How many times have we heard that today’s American family has no time to sit down to a meal together at night or even on weekends? There’s so much going on with everyone, and thanks to frozen foods, microwave ovens and fast-food outlets, it’s easy and convenient now for family members to eat at different times so as not to interrupt their routines.
But when families don’t get together to eat, so much is lost…so many opportunities to talk about daily events, convey information, ask questions, come up with ideas, share a laugh…just plain have fun and bond.
Kids who eat their meals primarily out of boxes, bags and cans also tend not to develop very adventurous palates. They learn to prefer a diet that may be quick and easy, but probably doesn’t reward them with any great depth or subtlety of flavor…and is most likely loaded with sodium and other preservatives. Not the healthiest food in the world.
On the other hand, the preparation of a really fine dish, like a Julia Child recipe, creates a special occasion that is worth getting together for. Yes, it takes more time, and may not be something you can put time and effort into every day, but the reward in flavor is worth it…and once the family gets together over a meal like this, they’ll want to stay at the table a while.
At the time Mastering the Art of French Cooking, Volume 1 was published, Julia herself sometimes worried about whether it would appeal enough to Americans to become a success. In the early ’60s, American supermarkets were already stocked with a huge variety of frozen, powdered and packaged “instant foods,” and fast-food restaurants were gaining in popularity. Quick-and-easy seemed to be the wave of the future, with little interest on the part of the average home cook in learning the intricacies of great French cooking.
Maybe Julia got a little lucky in her timing. By the time her cookbook was finally published, John F. Kennedy was in the White House. Jacqueline Kennedy loved French food, and eventually lured French chef Rene Verdon away from New York’s Carlyle Hotel to head the White House kitchens. Many American women, fascinated by the young and sophisticated new First Lady, wanted to copy everything about her: her designer clothes, her manners, even her taste in cuisine and entertaining. If they wanted to serve (and enjoy) the same kind of food served at state dinners in Washington, the way to do it was to learn to cook authentic French meals. A perfect moment for Julia and her cookbook, and her TV show The French Chef, to come to the rescue!
But have we lost that enthusiasm for tackling complicated cooking in the microwave era? Michael Pollan, a journalism professor and author of the book In Defense of Food: An Eater’s Manifesto, thinks so. In a recent article in the New York Times Magazine, he says that food channels on cable TV have only made things worse: we may actually be fascinated by the idea of great cuisine, but we’d rather watch someone else prepare it on Iron Chef or Chopped or some other show than make it ourselves.
Maybe so, but guess which book is atop the bestseller list at Amazon.com this week? Mastering the Art of French Cooking, Volume 1. Are people just whipped up right now into a Julie & Julia movie-inspired frenzy? Or are they buying it just to buy it…only to discover later that while the spirit to try making these dishes themselves is willing, the flesh is weak?
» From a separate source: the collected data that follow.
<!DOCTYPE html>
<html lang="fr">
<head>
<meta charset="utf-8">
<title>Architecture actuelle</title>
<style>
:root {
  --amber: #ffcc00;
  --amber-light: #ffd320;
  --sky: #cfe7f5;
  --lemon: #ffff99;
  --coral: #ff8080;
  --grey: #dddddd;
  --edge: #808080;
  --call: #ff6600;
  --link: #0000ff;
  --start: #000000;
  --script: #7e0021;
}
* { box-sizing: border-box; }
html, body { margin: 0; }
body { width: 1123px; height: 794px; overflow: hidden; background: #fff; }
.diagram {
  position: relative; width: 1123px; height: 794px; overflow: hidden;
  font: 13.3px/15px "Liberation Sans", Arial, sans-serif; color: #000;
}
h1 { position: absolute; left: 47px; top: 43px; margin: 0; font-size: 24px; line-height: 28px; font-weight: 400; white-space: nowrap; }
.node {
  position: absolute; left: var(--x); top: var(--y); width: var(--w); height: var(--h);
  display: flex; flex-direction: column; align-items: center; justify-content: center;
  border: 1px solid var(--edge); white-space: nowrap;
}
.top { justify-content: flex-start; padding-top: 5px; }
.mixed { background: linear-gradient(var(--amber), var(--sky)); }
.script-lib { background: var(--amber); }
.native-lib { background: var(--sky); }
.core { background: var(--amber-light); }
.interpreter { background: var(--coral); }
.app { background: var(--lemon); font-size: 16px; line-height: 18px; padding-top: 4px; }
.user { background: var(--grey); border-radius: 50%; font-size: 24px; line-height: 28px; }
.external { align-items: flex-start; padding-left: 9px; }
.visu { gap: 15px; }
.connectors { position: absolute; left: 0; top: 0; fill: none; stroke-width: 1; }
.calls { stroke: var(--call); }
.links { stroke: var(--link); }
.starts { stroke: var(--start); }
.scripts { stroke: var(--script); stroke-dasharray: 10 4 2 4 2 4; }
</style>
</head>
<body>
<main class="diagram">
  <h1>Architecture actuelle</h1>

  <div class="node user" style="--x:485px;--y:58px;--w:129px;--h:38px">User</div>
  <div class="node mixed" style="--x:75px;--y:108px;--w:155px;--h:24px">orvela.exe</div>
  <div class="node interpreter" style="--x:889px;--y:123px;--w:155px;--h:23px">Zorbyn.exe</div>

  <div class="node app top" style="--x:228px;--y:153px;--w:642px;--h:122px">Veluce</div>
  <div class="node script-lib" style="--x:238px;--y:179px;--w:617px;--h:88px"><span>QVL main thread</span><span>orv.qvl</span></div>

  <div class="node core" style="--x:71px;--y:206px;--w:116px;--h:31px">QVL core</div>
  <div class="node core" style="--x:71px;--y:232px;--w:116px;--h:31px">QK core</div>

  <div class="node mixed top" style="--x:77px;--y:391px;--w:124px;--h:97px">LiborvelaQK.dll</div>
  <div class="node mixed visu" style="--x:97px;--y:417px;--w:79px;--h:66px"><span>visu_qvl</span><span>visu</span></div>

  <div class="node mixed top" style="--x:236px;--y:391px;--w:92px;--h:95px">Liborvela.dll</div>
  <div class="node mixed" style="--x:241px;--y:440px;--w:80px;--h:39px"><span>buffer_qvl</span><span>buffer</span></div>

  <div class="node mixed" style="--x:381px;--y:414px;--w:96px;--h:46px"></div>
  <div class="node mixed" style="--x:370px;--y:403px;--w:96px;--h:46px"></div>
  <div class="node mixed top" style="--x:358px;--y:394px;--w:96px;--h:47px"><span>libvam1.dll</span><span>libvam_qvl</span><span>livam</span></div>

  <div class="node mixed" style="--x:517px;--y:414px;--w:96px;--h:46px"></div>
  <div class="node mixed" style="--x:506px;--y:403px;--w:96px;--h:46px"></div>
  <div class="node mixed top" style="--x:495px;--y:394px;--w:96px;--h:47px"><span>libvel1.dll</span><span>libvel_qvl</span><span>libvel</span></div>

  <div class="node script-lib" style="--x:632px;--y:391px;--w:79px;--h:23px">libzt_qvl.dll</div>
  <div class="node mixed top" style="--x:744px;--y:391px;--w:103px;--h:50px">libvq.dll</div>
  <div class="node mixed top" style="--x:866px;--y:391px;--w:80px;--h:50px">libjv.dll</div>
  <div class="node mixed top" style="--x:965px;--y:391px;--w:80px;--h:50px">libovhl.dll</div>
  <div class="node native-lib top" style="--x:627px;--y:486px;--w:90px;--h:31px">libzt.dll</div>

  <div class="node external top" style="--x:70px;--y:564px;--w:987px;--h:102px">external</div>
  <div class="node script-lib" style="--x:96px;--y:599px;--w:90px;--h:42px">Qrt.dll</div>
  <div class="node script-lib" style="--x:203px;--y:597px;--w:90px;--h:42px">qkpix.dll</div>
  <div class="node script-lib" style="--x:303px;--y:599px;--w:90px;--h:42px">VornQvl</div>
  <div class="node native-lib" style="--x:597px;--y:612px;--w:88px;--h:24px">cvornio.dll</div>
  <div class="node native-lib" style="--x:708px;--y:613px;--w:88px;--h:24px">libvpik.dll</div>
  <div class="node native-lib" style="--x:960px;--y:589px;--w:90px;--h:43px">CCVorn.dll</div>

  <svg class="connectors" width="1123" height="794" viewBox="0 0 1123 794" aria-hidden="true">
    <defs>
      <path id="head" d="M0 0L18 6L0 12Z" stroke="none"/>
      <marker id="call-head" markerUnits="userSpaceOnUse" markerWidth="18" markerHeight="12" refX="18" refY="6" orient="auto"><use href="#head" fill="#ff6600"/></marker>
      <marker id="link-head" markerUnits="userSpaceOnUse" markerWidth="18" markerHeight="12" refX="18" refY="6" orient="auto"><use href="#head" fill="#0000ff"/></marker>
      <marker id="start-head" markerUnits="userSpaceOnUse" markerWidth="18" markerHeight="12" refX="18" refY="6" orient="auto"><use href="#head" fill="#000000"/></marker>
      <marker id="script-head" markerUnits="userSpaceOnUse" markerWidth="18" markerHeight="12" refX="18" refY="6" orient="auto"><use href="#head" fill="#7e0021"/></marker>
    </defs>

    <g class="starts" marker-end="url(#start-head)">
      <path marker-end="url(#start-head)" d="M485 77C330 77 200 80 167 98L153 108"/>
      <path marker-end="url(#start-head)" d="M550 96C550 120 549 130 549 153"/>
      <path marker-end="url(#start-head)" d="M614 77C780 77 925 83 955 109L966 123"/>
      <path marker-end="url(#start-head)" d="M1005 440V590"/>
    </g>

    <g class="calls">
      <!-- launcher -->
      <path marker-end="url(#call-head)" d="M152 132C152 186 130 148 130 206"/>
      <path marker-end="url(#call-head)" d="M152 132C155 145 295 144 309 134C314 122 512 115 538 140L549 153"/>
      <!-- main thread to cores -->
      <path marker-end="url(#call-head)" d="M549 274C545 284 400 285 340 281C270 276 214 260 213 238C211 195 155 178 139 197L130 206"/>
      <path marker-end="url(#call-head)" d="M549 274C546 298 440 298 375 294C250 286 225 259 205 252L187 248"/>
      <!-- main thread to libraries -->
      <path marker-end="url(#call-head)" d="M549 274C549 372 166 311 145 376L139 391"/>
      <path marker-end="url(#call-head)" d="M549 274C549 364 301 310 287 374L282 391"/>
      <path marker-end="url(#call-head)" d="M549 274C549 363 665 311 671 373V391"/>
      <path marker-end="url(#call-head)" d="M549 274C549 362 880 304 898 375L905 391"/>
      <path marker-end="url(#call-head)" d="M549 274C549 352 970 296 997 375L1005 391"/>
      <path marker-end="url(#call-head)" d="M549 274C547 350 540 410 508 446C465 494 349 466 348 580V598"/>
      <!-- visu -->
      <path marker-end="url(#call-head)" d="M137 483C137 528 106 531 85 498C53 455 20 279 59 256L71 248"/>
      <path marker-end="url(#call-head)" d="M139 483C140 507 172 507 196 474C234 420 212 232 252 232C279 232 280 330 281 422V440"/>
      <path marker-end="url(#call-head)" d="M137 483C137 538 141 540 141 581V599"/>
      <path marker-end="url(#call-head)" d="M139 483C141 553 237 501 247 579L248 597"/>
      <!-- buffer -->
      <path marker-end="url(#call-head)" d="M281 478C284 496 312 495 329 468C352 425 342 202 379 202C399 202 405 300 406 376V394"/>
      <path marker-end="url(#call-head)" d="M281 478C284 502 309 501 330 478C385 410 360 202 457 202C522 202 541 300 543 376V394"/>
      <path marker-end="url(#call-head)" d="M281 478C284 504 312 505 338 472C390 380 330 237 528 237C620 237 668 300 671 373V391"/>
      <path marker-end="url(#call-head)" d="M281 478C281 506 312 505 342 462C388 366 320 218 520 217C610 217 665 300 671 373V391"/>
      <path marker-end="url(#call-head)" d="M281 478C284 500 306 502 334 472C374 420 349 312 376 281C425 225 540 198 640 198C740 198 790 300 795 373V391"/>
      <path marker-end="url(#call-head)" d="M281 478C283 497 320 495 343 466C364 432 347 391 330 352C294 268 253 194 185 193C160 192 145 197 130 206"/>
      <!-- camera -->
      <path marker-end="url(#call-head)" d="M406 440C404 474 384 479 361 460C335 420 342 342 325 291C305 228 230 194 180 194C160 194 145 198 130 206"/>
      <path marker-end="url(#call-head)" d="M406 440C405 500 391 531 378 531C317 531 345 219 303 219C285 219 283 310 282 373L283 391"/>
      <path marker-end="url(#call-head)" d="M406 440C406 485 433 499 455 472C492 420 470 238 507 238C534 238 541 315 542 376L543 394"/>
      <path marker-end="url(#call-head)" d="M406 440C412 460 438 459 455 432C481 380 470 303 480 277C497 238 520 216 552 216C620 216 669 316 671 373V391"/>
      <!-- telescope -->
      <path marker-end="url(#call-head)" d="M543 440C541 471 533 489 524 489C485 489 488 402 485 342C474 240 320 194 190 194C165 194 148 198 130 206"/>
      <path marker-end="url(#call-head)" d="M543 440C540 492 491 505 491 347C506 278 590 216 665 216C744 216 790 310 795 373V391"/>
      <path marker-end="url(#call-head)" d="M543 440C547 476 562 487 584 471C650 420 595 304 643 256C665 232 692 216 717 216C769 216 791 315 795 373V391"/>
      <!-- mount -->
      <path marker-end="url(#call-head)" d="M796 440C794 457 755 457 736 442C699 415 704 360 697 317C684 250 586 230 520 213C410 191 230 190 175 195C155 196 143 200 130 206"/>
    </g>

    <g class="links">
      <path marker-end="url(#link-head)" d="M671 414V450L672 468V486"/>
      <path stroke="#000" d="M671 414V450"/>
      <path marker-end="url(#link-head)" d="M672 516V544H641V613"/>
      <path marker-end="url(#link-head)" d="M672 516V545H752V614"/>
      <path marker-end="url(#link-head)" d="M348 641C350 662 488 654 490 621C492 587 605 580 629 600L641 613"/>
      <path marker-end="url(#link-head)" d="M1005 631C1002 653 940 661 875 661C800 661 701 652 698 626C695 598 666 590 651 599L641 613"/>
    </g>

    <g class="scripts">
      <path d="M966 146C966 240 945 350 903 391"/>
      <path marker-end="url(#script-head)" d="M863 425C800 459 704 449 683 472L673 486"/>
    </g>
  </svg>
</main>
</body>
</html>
Obviously, we like seeing people in our restaurant who want to enjoy these wonderful dishes but may not feel willing or able to prepare them on their own. But we also like to think we serve as an inspiration, and that the more you taste of this kind of food, the more you’ll want to taste. We hope that leads you back to the Bistro…but if it gives you the motivation to try setting a day and time aside for a special, home-cooked family meal, that’s great. If reading about these dishes and watching other people make them on TV is fun, imagine the satisfaction in knowing you can make one yourself.
In need of some inspiration? Come by tonight for our Julia dish, Coquilles St. Jacques. It should provide you with quite a bit.